Exercise input Block Start
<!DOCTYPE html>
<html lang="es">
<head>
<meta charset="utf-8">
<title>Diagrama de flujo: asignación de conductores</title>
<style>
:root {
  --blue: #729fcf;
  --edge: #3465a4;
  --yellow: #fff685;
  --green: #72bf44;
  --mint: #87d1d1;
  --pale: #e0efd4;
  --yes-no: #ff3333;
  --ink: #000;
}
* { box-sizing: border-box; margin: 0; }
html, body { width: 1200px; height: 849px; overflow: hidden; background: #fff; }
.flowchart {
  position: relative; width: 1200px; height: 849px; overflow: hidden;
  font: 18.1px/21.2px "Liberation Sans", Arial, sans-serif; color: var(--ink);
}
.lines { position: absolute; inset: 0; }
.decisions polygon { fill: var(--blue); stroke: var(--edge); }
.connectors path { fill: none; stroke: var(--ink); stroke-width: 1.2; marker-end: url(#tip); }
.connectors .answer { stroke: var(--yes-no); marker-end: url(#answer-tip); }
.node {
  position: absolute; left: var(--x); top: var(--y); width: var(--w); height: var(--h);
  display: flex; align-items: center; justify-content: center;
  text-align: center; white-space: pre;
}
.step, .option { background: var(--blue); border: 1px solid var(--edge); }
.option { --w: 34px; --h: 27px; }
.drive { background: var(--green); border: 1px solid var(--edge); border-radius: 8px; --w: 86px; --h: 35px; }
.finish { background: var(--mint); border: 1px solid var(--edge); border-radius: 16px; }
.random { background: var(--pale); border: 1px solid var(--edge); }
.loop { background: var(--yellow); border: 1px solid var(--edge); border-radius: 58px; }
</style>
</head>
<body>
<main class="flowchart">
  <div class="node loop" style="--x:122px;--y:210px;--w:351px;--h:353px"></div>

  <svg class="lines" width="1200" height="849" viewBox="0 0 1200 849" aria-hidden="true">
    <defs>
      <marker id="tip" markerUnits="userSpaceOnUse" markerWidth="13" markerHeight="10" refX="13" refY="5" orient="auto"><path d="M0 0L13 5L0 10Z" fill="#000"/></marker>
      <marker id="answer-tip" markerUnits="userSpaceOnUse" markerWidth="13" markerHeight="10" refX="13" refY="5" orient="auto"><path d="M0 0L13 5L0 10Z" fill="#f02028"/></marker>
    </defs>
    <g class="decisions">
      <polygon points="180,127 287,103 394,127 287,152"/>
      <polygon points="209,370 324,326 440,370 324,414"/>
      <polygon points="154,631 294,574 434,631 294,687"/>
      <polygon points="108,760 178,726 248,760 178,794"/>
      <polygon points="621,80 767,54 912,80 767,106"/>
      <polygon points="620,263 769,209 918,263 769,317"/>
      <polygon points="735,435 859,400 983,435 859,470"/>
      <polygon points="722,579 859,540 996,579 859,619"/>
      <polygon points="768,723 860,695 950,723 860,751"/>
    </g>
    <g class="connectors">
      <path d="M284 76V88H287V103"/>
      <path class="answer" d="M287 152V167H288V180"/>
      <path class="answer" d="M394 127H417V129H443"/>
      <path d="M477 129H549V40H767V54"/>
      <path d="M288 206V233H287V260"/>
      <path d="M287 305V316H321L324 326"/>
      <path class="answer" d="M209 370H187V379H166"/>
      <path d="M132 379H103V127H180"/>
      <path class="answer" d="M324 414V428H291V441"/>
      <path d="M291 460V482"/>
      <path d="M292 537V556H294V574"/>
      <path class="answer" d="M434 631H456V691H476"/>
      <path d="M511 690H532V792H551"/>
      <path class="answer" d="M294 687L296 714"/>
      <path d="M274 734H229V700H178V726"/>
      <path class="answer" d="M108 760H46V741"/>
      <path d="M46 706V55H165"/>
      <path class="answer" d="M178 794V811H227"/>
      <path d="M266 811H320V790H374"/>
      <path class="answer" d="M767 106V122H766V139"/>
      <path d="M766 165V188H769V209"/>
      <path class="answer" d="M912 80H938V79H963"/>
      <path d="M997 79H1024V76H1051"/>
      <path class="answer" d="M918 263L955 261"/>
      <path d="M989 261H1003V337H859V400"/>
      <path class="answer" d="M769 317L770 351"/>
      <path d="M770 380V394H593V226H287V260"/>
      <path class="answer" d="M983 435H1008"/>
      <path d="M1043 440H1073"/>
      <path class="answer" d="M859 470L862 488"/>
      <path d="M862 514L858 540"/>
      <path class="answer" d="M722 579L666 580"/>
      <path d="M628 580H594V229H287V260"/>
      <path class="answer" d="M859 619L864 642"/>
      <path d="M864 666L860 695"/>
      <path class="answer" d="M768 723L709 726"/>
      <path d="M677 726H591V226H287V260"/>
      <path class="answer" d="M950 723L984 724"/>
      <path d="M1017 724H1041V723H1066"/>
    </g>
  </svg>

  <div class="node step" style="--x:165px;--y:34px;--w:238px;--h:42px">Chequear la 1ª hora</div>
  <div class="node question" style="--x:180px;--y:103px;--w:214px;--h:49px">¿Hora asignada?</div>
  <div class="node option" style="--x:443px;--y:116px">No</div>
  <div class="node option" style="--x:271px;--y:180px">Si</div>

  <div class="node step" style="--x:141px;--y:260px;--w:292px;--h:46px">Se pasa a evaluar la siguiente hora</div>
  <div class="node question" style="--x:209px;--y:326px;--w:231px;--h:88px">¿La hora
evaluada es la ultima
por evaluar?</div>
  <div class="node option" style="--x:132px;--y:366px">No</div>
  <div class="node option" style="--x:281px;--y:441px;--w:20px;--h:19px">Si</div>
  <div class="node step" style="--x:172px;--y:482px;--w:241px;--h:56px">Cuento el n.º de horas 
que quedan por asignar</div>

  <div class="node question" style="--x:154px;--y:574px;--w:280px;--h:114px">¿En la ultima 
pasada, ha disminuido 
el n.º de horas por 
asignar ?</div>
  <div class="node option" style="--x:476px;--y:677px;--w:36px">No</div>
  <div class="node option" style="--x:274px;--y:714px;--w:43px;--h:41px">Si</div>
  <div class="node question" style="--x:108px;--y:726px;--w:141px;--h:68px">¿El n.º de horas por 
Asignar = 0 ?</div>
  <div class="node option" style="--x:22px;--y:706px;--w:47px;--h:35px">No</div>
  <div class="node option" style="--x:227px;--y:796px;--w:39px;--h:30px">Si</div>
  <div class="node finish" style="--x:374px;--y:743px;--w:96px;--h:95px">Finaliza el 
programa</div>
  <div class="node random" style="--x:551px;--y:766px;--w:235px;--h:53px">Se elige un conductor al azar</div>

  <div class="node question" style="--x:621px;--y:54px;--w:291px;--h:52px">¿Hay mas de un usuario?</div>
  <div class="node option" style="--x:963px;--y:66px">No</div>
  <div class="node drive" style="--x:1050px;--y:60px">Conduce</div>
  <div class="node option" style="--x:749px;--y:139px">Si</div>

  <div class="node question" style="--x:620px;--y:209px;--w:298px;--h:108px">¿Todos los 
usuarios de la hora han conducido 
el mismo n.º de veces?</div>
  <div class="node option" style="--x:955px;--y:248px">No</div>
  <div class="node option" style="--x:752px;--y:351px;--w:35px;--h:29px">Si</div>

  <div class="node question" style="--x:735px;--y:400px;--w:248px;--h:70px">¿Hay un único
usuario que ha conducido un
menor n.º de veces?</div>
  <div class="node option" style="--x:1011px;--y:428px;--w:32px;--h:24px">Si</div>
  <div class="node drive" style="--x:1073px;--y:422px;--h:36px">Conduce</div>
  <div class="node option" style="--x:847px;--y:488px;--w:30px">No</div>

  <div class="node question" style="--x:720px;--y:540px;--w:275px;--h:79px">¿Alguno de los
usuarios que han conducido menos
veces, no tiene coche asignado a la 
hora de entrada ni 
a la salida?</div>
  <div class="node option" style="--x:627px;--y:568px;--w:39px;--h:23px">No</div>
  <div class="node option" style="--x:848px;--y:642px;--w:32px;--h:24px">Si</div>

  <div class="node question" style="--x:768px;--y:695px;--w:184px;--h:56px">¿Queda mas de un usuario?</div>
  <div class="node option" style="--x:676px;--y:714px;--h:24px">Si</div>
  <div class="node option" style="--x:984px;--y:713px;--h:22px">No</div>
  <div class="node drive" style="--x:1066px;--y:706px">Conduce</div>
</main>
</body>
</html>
Exercise input Block End
Task to carry out: Please copy every line of the data that carries the string "solid".

The completed task:
.step, .option { background: var(--blue); border: 1px solid var(--edge); }
.drive { background: var(--green); border: 1px solid var(--edge); border-radius: 8px; --w: 86px; --h: 35px; }
.finish { background: var(--mint); border: 1px solid var(--edge); border-radius: 16px; }
.random { background: var(--pale); border: 1px solid var(--edge); }
.loop { background: var(--yellow); border: 1px solid var(--edge); border-radius: 58px; }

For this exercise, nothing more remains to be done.